■ **What this task involves**
In the entries below, find the line with "108C312 160 318" and the line with "110C309 160 315". Return those two lines and all lines between them, exactly.

=== Section Start ===

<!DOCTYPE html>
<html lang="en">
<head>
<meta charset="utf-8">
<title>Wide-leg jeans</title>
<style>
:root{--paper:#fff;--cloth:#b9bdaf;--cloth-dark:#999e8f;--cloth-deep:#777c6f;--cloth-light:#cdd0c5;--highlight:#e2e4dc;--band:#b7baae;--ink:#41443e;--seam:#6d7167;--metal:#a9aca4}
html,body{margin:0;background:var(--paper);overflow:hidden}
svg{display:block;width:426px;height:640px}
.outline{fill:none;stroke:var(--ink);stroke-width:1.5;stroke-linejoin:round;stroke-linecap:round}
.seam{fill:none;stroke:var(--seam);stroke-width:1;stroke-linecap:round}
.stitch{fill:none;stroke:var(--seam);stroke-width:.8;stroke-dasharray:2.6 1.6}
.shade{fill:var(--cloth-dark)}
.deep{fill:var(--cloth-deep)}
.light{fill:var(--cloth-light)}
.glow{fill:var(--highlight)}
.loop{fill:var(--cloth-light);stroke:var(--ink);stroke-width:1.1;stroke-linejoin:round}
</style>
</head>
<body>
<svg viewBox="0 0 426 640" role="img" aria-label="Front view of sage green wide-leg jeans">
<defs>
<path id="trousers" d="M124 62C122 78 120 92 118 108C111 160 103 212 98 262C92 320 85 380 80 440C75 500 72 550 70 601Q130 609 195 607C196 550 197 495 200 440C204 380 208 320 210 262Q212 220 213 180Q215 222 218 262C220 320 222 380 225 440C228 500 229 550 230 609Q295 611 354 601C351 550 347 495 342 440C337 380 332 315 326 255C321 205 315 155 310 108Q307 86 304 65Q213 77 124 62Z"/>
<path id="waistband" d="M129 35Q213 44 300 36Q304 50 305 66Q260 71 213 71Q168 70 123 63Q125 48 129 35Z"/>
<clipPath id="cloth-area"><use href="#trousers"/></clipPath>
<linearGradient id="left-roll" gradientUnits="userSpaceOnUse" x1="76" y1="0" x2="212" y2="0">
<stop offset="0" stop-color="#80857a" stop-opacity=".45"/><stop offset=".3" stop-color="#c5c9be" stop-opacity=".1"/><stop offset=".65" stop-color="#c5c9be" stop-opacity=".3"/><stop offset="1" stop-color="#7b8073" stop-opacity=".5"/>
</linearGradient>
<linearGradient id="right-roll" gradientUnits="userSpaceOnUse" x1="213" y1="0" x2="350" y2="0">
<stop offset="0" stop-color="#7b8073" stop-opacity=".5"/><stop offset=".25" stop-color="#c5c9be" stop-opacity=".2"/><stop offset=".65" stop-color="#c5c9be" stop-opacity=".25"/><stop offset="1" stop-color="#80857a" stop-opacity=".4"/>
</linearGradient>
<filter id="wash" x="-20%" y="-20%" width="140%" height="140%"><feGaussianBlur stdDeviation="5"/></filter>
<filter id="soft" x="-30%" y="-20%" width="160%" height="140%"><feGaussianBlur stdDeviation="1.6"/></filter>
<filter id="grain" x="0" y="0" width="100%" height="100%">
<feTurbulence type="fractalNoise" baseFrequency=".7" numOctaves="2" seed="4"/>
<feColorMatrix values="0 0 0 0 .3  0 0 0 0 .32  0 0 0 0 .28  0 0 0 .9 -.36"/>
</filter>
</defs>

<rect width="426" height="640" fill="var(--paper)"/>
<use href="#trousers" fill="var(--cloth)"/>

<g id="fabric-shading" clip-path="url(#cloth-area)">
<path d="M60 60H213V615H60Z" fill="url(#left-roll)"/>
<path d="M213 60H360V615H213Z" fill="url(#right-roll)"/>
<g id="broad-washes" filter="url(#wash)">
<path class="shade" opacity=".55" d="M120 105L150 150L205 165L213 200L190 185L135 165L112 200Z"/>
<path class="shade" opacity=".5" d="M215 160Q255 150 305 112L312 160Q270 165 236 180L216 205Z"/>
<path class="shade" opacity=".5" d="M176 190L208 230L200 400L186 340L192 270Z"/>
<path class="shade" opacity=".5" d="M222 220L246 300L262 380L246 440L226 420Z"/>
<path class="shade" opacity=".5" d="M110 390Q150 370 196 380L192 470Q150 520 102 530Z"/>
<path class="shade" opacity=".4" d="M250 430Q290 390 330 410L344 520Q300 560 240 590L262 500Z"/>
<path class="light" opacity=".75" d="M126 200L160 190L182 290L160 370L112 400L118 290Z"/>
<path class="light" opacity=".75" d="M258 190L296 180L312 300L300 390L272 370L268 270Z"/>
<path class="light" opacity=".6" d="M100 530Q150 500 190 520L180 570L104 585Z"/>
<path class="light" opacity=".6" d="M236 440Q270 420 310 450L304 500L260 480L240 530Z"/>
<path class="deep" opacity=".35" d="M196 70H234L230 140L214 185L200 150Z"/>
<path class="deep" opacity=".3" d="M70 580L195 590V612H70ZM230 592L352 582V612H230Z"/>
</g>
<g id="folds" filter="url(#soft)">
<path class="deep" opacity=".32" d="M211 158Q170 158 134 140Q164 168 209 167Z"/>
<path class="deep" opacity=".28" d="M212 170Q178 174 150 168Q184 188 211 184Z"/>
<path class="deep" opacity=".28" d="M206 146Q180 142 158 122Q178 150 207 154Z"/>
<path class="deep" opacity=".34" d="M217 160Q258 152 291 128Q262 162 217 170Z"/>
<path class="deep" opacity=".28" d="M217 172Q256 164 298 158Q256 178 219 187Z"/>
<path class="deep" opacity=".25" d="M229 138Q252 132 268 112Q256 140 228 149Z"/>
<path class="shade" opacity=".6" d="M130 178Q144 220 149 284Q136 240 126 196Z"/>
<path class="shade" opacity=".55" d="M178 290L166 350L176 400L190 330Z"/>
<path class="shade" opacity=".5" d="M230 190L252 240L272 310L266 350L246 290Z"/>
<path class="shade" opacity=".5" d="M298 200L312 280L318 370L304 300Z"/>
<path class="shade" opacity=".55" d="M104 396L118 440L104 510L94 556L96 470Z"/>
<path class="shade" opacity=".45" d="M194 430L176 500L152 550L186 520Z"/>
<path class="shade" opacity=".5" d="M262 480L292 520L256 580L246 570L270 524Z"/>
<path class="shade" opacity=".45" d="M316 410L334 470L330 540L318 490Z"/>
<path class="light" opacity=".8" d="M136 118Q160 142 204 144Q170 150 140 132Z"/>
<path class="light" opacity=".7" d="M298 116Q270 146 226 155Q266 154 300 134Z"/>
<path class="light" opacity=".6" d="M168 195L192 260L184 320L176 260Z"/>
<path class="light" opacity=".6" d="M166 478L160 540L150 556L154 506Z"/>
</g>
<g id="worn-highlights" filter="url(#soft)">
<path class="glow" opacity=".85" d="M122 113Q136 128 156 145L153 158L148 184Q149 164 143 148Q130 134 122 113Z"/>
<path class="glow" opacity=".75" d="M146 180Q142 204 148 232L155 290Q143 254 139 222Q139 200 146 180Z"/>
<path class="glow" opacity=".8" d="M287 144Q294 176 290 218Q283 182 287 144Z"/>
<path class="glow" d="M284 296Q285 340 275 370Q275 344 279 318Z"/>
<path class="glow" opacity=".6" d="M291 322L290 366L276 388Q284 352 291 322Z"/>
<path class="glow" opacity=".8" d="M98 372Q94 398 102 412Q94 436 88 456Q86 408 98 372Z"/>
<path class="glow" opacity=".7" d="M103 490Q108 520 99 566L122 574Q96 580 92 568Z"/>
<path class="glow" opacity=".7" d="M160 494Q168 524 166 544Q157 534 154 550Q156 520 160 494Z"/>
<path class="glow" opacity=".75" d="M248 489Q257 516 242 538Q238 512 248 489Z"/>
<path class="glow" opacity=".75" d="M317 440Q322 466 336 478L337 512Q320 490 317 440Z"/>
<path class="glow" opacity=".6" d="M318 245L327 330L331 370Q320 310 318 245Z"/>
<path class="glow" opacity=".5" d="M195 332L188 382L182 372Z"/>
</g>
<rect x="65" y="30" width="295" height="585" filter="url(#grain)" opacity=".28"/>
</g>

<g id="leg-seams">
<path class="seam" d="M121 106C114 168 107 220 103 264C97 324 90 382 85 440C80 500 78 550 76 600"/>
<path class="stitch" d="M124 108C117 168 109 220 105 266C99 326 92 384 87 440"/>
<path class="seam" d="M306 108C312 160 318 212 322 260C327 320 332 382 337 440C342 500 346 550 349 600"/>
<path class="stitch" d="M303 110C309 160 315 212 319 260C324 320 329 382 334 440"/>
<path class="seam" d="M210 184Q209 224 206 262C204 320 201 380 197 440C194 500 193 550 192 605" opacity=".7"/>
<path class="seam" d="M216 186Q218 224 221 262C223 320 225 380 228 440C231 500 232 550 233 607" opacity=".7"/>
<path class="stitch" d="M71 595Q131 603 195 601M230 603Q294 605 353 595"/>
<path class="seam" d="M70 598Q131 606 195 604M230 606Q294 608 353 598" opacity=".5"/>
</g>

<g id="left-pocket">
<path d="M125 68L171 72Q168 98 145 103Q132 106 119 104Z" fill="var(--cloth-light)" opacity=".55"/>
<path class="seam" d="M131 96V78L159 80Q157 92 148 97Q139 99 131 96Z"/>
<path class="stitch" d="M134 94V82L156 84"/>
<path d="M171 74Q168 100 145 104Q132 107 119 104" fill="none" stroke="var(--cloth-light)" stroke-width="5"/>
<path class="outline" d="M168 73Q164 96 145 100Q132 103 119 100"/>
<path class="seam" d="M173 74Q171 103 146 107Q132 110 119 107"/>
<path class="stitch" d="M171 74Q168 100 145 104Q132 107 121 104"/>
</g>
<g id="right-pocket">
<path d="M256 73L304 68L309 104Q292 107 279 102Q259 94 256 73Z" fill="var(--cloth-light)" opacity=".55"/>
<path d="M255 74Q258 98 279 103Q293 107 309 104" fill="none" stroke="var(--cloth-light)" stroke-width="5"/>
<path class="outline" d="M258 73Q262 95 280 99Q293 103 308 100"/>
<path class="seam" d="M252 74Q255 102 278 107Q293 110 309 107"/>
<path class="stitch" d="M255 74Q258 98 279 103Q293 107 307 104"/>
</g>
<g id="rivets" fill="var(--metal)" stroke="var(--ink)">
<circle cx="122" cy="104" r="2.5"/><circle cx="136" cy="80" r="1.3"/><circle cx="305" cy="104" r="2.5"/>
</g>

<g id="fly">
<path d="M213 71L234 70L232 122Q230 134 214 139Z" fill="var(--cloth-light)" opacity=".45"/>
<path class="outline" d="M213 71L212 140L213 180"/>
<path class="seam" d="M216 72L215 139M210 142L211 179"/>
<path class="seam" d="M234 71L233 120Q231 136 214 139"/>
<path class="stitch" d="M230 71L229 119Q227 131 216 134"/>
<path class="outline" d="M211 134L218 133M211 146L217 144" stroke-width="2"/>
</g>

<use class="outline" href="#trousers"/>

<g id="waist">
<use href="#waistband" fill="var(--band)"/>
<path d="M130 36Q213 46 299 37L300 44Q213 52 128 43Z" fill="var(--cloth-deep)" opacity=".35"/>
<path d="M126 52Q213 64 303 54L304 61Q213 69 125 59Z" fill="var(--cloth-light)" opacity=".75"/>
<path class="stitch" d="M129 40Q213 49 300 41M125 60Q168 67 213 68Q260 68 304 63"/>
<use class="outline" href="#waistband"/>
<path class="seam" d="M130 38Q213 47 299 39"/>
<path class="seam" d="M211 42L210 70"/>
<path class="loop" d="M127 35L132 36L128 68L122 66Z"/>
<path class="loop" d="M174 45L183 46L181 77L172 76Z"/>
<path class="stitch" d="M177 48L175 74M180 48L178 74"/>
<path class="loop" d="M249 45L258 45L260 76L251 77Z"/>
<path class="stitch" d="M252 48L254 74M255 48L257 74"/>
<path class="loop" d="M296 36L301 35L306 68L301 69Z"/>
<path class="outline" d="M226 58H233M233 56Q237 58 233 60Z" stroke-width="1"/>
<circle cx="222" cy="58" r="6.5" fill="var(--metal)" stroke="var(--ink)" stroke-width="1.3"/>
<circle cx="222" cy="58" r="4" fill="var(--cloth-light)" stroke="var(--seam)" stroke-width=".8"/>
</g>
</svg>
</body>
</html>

=== Section End ===

■ **Answer area**
<path class="seam" d="M306 108C312 160 318 212 322 260C327 320 332 382 337 440C342 500 346 550 349 600"/>
<path class="stitch" d="M303 110C309 160 315 212 319 260C324 320 329 382 334 440"/>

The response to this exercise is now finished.